“More than 1,000 were forced to evacuate in Reno and hundreds more in California after strong winds whipped up the blazes.”


The Trump administration on Thursday proposed to loosen Obama-era safety regulations for the oil industry in the Arctic Ocean off Alaska to ease the way for petroleum extraction in the region, an effort that President-elect Joe Biden will likely throw out once in office.

“The proposal would revise a suite of Obama-era rules crafted to improve safety in the extreme conditions of the Arctic after a Shell drilling rig ran aground in the Gulf of Alaska in 2012.”


Heatwaves caused a record 2,556 excess deaths in Britain this summer as the country was struggling to contain the coronavirus pandemic, according to a government estimate published on Thursday.

“Increasingly frequent and severe heatwaves are among the deadliest impacts of climate change, mostly hitting elderly people and other vulnerable groups the hardest, scientists say.”


“With temperatures hovering around 10-12C [50 to 54F] across the nation last night, Denmark set yet another weather record. Never before since the Danes began registering temperature readings 147 years ago has the night-time temperature been so high this late in the year

“…to put it into perspective, the average night temperatures in Denmark during July and August is 11.3-11.5C [52F – 53F]… another indication that this November may be the warmest ever recorded in Denmark.”


[FWIW and according to this study,] These are the 10 countries most at risk from the effects of climate change:

“They span the globe and include developed and developing countries [TLDR; Japan tops the list].”

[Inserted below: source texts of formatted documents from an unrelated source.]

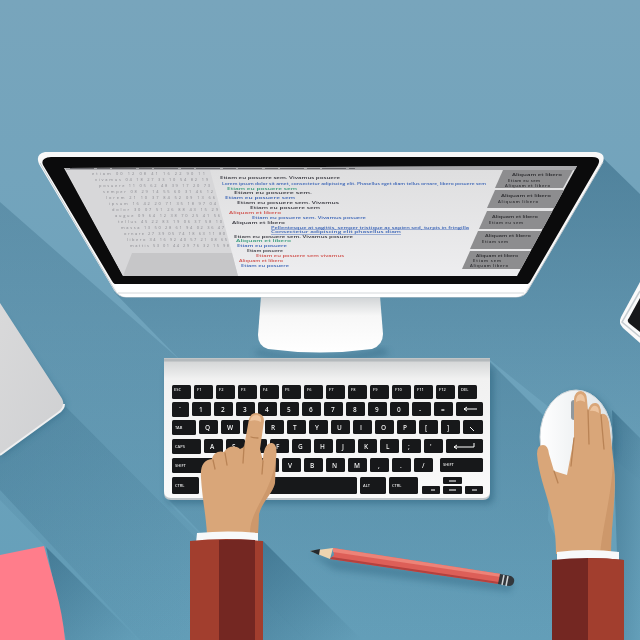
<!DOCTYPE html>
<html lang="en">
<head>
<meta charset="utf-8">
<title>Desk workspace from above</title>
<style>
:root{--desk:#78a6bd;--shade:#2f6580;--key:#17181a;--skin:#d9a679;--skin-dark:#b98355;--sleeve:#a23e2e;--sleeve-dark:#742722;--coral:#ff7d8b;--pencil:#dd5f58;--screen:#e7e7e9;--panel:#8d8d8f}
html,body{margin:0;width:640px;height:640px;overflow:hidden;background:var(--desk)}
svg{display:block}
text{font-family:"Open Sans","Noto Sans",sans-serif}
.key,.keys{fill:var(--key)}
.legend{fill:#fff;font-size:6.5px;font-weight:600}
.legend.small{font-size:4px}
.code{font-size:4.2px;font-weight:600;fill:#34343c}
.code .blue{fill:#3560b5}.code .green{fill:#2f9a78}.code .red{fill:#cf4a45}
.listing{font-family:"Noto Sans Mono",monospace;font-size:4px;fill:#85858b}
.note{font-size:4.2px;font-weight:600;fill:#29292c}
.skin{fill:var(--skin)}
.crease{fill:none;stroke:var(--skin-dark);stroke-width:1.3;stroke-linecap:round}
</style>
</head>
<body>
<svg width="640" height="640" viewBox="0 0 640 640" role="img" aria-label="Hands working at a computer, keyboard and mouse on a blue desk">
<defs>
<linearGradient id="desk" x2="0" y2="1"><stop stop-color="#78a5bc"/><stop offset=".5" stop-color="#6fa3bc"/><stop offset="1" stop-color="#649fb9"/></linearGradient>
<linearGradient id="long-shadow" x2="1" y2="1"><stop stop-color="#2c607c" stop-opacity=".55"/><stop offset="1" stop-color="#2c607c" stop-opacity="0"/></linearGradient>
<linearGradient id="down-shadow" x2="0" y2="1"><stop stop-color="#2c607c" stop-opacity=".5"/><stop offset="1" stop-color="#2c607c" stop-opacity=".02"/></linearGradient>
<linearGradient id="stand" x2="0" y2="1"><stop stop-color="#cfd2d4"/><stop offset=".35" stop-color="#f7f7f7"/><stop offset="1" stop-color="#fff"/></linearGradient>
<linearGradient id="board" x2="0" y2="1"><stop stop-color="#cfd1d2"/><stop offset=".15" stop-color="#f1f1f1"/><stop offset="1" stop-color="#fafafa"/></linearGradient>
<linearGradient id="mouse"><stop stop-color="#fff"/><stop offset="1" stop-color="#dfe4e7"/></linearGradient>
<linearGradient id="paper" x2="1" y2="1"><stop stop-color="#d9d9da"/><stop offset="1" stop-color="#cfd0d2"/></linearGradient>
<linearGradient id="glass" x2="0" y2="1"><stop stop-color="#dededf"/><stop offset="1" stop-color="#ededef"/></linearGradient>
<filter id="soft" x="-20%" y="-20%" width="140%" height="140%"><feGaussianBlur stdDeviation="3"/></filter>
<clipPath id="screen-area"><path d="M64 168L577 166L517 276H123Z"/></clipPath>
<rect id="key" width="19" height="14" rx="1.5"/>
<g id="key-pair"><use href="#key"/><use href="#key" x="22"/></g>
<g id="key-ten"><use href="#key-pair"/><use href="#key-pair" x="44"/><use href="#key-pair" x="88"/><use href="#key-pair" x="132"/><use href="#key-pair" x="176"/></g>
<g id="note-card"><path d="M6 0H76L66 18H-2Z" fill="var(--panel)"/></g>
</defs>

<rect id="desktop" width="640" height="640" fill="url(#desk)"/>

<g id="long-shadows">
<path d="M0 202L180 360H164V498L306 640H66L46 547L0 500Z" fill="url(#down-shadow)" opacity=".6"/>
<path d="M601 156L640 194V292L622 320L640 337V480L490 360H180L114 292H524Z" fill="url(#down-shadow)"/>
<path d="M64 405L210 552V640H140L0 490V455Z" fill="url(#long-shadow)" opacity=".5"/>
<path d="M490 362L552 424L548 520L600 640H304L168 499H490Z" fill="url(#down-shadow)" opacity=".65"/>
<path d="M612 410L640 438V640H620Z" fill="url(#long-shadow)"/>
<path d="M263 541L362 640H263Z" fill="url(#long-shadow)"/>
<path d="M46 547L139 640H66Z" fill="url(#long-shadow)"/>
</g>

<g id="paper-sheet">
<path d="M0 312L64 401Q68 409 60 415L0 458Z" fill="var(--shade)" opacity=".5" filter="url(#soft)"/>
<path d="M0 303L61 397Q67 406 58 413L0 455Z" fill="url(#paper)"/>
<path d="M64 404Q64 409 58 413L0 455" fill="none" stroke="#eff0f1" stroke-width="2"/>
</g>
<path id="sticky-note" d="M0 555L44 546C51 574 62 604 65 640H0Z" fill="var(--coral)"/>

<g id="phone">
<path d="M640 282L621 317Q618 323 623 328L640 343Z" fill="#fafafa"/>
<path d="M640 291L622 322L640 337" fill="none" stroke="#c6ccd0" stroke-width="1.5"/>
<path d="M640 298L629 318Q626 321 630 324L640 332Z" fill="#17181a"/>
</g>

<g id="monitor">
<path d="M258 350Q320 364 383 348L390 354Q320 368 254 354Z" fill="var(--shade)" opacity=".5" filter="url(#soft)"/>
<path d="M261 296H380L383 334Q383 345 372 349Q320 356 268 349Q258 346 258 335Z" fill="url(#stand)"/>
<path d="M45 152H596Q606 153 603 162L528 290Q525 297 516 297H126Q118 297 114 290L39 164Q35 154 45 152Z" fill="#f9f9f9"/>
<path d="M40 163L114 289Q118 297 126 297H516Q525 297 528 290L603 162" fill="none" stroke="#c3cbd0"/>
<path d="M51 157H592Q602 157 598 165L530 282Q528 285 523 285H119Q114 285 112 281L43 165Q40 158 51 157Z" fill="#0b0b0c"/>
<path d="M113 284H529L525 291Q522 297 516 297H126Q120 297 117 291Z" fill="#fff"/>
<path d="M118 293H524" stroke="#d5d8da"/>
<path d="M64 168L577 166L517 276H123Z" fill="url(#glass)"/>

<g id="editor" clip-path="url(#screen-area)">
<path d="M64 166H580L577 170H66Z" fill="#a9a9ac"/>
<path d="M70 168.500H355" stroke="#66666b" stroke-dasharray="24 3 13 2"/>
<path d="M66 170H210L232 253L238 276H123Z" fill="#d7d7d9"/>
<path d="M132 253H232L238 276H123Z" fill="#c6c6c8"/>
<g class="listing">
<text x="92" y="175" textLength="113">etiam     00 12 08 41 16 22 90 11</text>
<text x="95" y="181" textLength="113">vivamus   04 18 27 33 10 54 82 19</text>
<text x="99" y="187" textLength="111">posuere   11 05 62 48 39 17 20 73</text>
<text x="103" y="193" textLength="110">semper    08 29 14 55 60 31 46 12</text>
<text x="106" y="199" textLength="109">lorem     21 10 37 84 52 09 13 66</text>
<text x="109" y="205" textLength="107">ipsum     16 42 20 71 35 18 97 04</text>
<text x="112" y="211" textLength="106">dolor     30 07 51 26 88 43 15 29</text>
<text x="115" y="217" textLength="105">augue     09 64 12 38 70 25 41 56</text>
<text x="118" y="223" textLength="104">tellus    45 22 83 19 06 37 58 10</text>
<text x="121" y="229" textLength="103">massa     13 50 28 61 94 02 36 47</text>
<text x="124" y="235" textLength="101">ornare    27 39 05 74 18 63 11 80</text>
<text x="127" y="241" textLength="100">libero    34 16 92 40 57 21 08 65</text>
<text x="130" y="247" textLength="99">mattis    53 01 44 29 76 32 15 98</text>
</g>
<g class="code">
<text x="220" y="179" textLength="120" lengthAdjust="spacingAndGlyphs">Etiam eu posuere sem. Vivamus posuere</text>
<text class="blue" x="222" y="184.500" textLength="264" lengthAdjust="spacingAndGlyphs">Lorem ipsum dolor sit amet, consectetur adipiscing elit. Phasellus eget diam tellus ornare, libero posuere sem</text>
<text class="green" x="227" y="189.500" textLength="70" lengthAdjust="spacingAndGlyphs">Etiam eu posuere sem</text>
<text x="234" y="194" textLength="78" lengthAdjust="spacingAndGlyphs">Etiam eu posuere sem.</text>
<text class="blue" x="225" y="199" textLength="70" lengthAdjust="spacingAndGlyphs">Etiam eu posuere sem</text>
<text x="237" y="204" textLength="102" lengthAdjust="spacingAndGlyphs">Etiam eu posuere sem. Vivamus</text>
<text x="250" y="209" textLength="70" lengthAdjust="spacingAndGlyphs">Etiam eu posuere sem</text>
<text class="red" x="229" y="214" textLength="52" lengthAdjust="spacingAndGlyphs">Aliquam et libero</text>
<text class="blue" x="252" y="219" textLength="114" lengthAdjust="spacingAndGlyphs">Etiam eu posuere sem. Vivamus posuere</text>
<text x="232" y="224" textLength="53" lengthAdjust="spacingAndGlyphs">Aliquam et libero</text>
<text class="blue" x="271" y="228.500" textLength="198" lengthAdjust="spacingAndGlyphs" text-decoration="underline">Pellentesque at sagittis, semper tristique ac sapien sed, turpis in fringilla</text>
<text class="blue" x="271" y="233" textLength="130" lengthAdjust="spacingAndGlyphs" text-decoration="underline">Consectetur adipiscing elit phasellus diam</text>
<text x="234" y="237.500" textLength="119" lengthAdjust="spacingAndGlyphs">Etiam eu posuere sem. Vivamus posuere</text>
<text class="green" x="236" y="242" textLength="55" lengthAdjust="spacingAndGlyphs">Aliquam et libero</text>
<text class="blue" x="237" y="247" textLength="50" lengthAdjust="spacingAndGlyphs">Etiam eu posuere</text>
<text x="247" y="252" textLength="36" lengthAdjust="spacingAndGlyphs">Etiam posuere</text>
<text class="red" x="256" y="257" textLength="88" lengthAdjust="spacingAndGlyphs">Etiam eu posuere sem vivamus</text>
<text class="red" x="239" y="262" textLength="44" lengthAdjust="spacingAndGlyphs">Aliquam et libero</text>
<text class="blue" x="241" y="267" textLength="48" lengthAdjust="spacingAndGlyphs">Etiam eu posuere</text>
</g>
<g id="side-notes">
<use href="#note-card" x="497" y="170"/><use href="#note-card" x="489" y="190"/><use href="#note-card" x="481" y="211"/><use href="#note-card" x="472" y="231"/><use href="#note-card" x="464" y="251"/>
<g class="note">
<text x="512" y="176" textLength="50" lengthAdjust="spacingAndGlyphs">Aliquam et libero</text><text x="508" y="182" textLength="32">Etiam eu sem</text><text x="505" y="187" textLength="45">Aliquam et libero</text>
<text x="501" y="197" textLength="50" lengthAdjust="spacingAndGlyphs">Aliquam et libero</text><text x="498" y="203" textLength="40">Aliquam libero</text>
<text x="492" y="218" textLength="46" lengthAdjust="spacingAndGlyphs">Aliquam et libero</text><text x="489" y="224" textLength="34">Etiam eu sem</text>
<text x="485" y="237" textLength="46" lengthAdjust="spacingAndGlyphs">Aliquam et libero</text><text x="482" y="243" textLength="26">Etiam sem</text>
<text x="476" y="257" textLength="42" lengthAdjust="spacingAndGlyphs">Aliquam et libero</text><text x="473" y="262" textLength="28">Etiam sem</text><text x="470" y="267" textLength="38">Aliquam libero</text>
</g>
</g>
</g>
</g>

<g id="keyboard">
<rect x="166" y="366" width="328" height="138" rx="7" fill="var(--shade)" opacity=".55" filter="url(#soft)"/>
<path d="M164 359H490V493Q490 500 483 500H171Q164 500 164 493Z" fill="#bfc6ca"/>
<path d="M164 358H490V491Q490 498 483 498H171Q164 498 164 491Z" fill="url(#board)"/>
<path d="M164 360H490" stroke="#b4b9bc" stroke-width="3"/>
<g class="keys">
<use href="#key-ten" x="172" y="385"/><use href="#key-pair" x="392" y="385"/><use href="#key-pair" x="436" y="385"/>
<rect x="172" y="402" width="17" height="15" rx="1.500"/><use href="#key-ten" x="192" y="402"/><use href="#key-pair" x="412" y="402"/><rect x="456" y="402" width="27" height="14" rx="1.500"/>
<rect x="172" y="420" width="24" height="15" rx="1.500"/><use href="#key-ten" x="199" y="420"/><use href="#key-pair" x="419" y="420"/><rect x="463" y="420" width="20" height="14" rx="1.500"/>
<rect x="172" y="439" width="29" height="15" rx="1.500"/><use href="#key-ten" x="204" y="439"/><use href="#key" x="424" y="439"/><rect x="446" y="439" width="37" height="14" rx="1.500"/>
<rect x="172" y="458" width="41" height="15" rx="1.500"/><use href="#key-ten" x="216" y="458"/><rect x="440" y="458" width="43" height="14" rx="1.500"/>
<rect x="172" y="477" width="27" height="17" rx="1.500"/><rect x="203" y="477" width="24" height="17" rx="1.500"/><rect x="231" y="477" width="126" height="17" rx="1.500"/><rect x="360" y="477" width="26" height="17" rx="1.500"/><rect x="389" y="477" width="29" height="17" rx="1.500"/>
<rect x="422" y="486" width="18" height="8" rx="1"/><rect x="443" y="477" width="19" height="7" rx="1"/><rect x="443" y="486" width="19" height="8" rx="1"/><rect x="465" y="486" width="18" height="8" rx="1"/>
</g>
<g class="legend small">
<text y="391"><tspan x="174">ESC</tspan><tspan x="197">F1</tspan><tspan x="219">F2</tspan><tspan x="241">F3</tspan><tspan x="263">F4</tspan><tspan x="285">F5</tspan><tspan x="307">F6</tspan><tspan x="329">F7</tspan><tspan x="351">F8</tspan><tspan x="373">F9</tspan><tspan x="395">F10</tspan><tspan x="417">F11</tspan><tspan x="439">F12</tspan><tspan x="461">DEL</tspan></text>
<text x="175" y="448">CAPS</text><text x="175" y="467">SHIFT</text><text x="443" y="466">SHIFT</text><text x="175" y="487">CTRL</text><text x="206" y="487">ALT</text><text x="363" y="487">ALT</text><text x="392" y="487">CTRL</text><text x="175" y="429">TAB</text>
</g>
<g class="legend">
<text y="412" x="178 199 221 243 265 287 309 331 353 375 397 419 441">`1234567890-=</text>
<text y="430" x="205 227 249 271 293 315 337 360 381 403 425 447">QWERTYUIOP[]</text>
<text y="449" x="210 232 254 276 298 320 342 364 386 408 430">ASDFGHJKL;'</text>
<text y="468" x="222 244 266 288 310 332 354 378 400 422">ZXCVBNM,./</text>
</g>
<path d="M477 409H464L467 407M464 409L467 411M474 443V447H454L457 445M454 447L457 449M470 427L474 431M431 490H435M449 490H456M472 490H477M449 481H456" stroke="#fff" fill="none"/>
</g>

<g id="pencil">
<path d="M312 555L334 570L510 592L514 583Z" fill="var(--shade)" opacity=".4" filter="url(#soft)"/>
<path d="M310 551L333 548L330 559Z" fill="#eed4b0"/>
<path d="M310 551L320 549L319 555Z" fill="#252a2e"/>
<path d="M333 548L501 574L499 584L330 559L334 555Z" fill="var(--pencil)"/>
<path d="M333 548L501 574V577L333 552Z" fill="#ed8378"/>
<path d="M332 557L499 582V584L330 559Z" fill="#b4413e"/>
<path d="M500 574L511 576Q515 578 514 582Q513 586 509 586L498 584Z" fill="#33383c"/>
<path d="M504 575L502 585M508 576L506 586" stroke="#d2d6d8" stroke-width="1.500"/>
</g>

<g id="left-arm">
<path d="M207 534C206 516 202 496 201 478C200 465 204 460 212 459C213 453 219 450 224 452C228 446 235 445 240 449L244 447L249 419Q251 412 257 413Q264 414 264 421L260 449L263 461C263 451 266 442 272 443C277 444 277 451 276 459L275 483C273 493 262 502 259 514L258 534Z" class="skin"/>
<path d="M244 447L243 463M225 453L227 465M213 460L215 469M263 461L262 474M251 437Q254 438 258 438" class="crease"/>
<path d="M250 421Q251 415 257 415Q262 416 261 422Q256 419 250 421Z" fill="#edc49f"/>
<path d="M275 465V483C273 493 262 502 259 514L258 534H250C250 510 267 500 275 465Z" fill="var(--skin-dark)" opacity=".4"/>
<path d="M197 533Q228 530 258 533V543H196Z" fill="#f7f9fa"/>
<path d="M190 541Q226 537 263 541V640H190Z" fill="var(--sleeve)"/>
<path d="M219 540Q240 539 255 540V640H219Z" fill="var(--sleeve-dark)"/>
</g>

<g id="mouse-device">
<ellipse cx="580" cy="441" rx="36" ry="49" fill="var(--shade)" opacity=".5" filter="url(#soft)"/>
<ellipse cx="576" cy="437" rx="36" ry="47" fill="url(#mouse)" stroke="#cfd6da"/>
<rect x="571" y="400" width="7" height="20" rx="3" fill="#90989d"/>
</g>

<g id="right-arm">
<path d="M556 554C556 531 553 520 550 508C545 490 538 471 537 454Q537 445 543 445Q548 445 549 454L554 471L567 475L574 438V399Q575 391 581 391Q587 392 587 400L588 411Q590 402 596 403Q601 404 601 414Q607 412 609 422L614 466C617 495 611 521 611 554Z" class="skin"/>
<path d="M588 410L589 444M601 415L604 449M574 438L571 466M554 471L558 483" class="crease"/>
<path d="M576 402Q576 394 581 394Q585 395 585 402Q580 399 576 402ZM590 411Q592 405 596 406Q599 407 599 413Q594 410 590 411Z" fill="#edc49f"/>
<path d="M613 462C617 495 611 521 611 554H600C603 524 611 499 613 462Z" fill="var(--skin-dark)" opacity=".4"/>
<path d="M557 552Q588 548 619 552V562H557Z" fill="#f7f9fa"/>
<path d="M552 560Q588 556 624 560V640H552Z" fill="var(--sleeve-dark)"/>
<path d="M588 558Q608 558 624 560V640H588Z" fill="var(--sleeve)"/>
</g>
</svg>
</body>
</html>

You can read the previous ‘Climate‘ thread here. I’ll be back over the weekend with an ‘Economic’ thread.

If you found value in this content, please help me continue this work by becoming a patron of my work via patreon.com.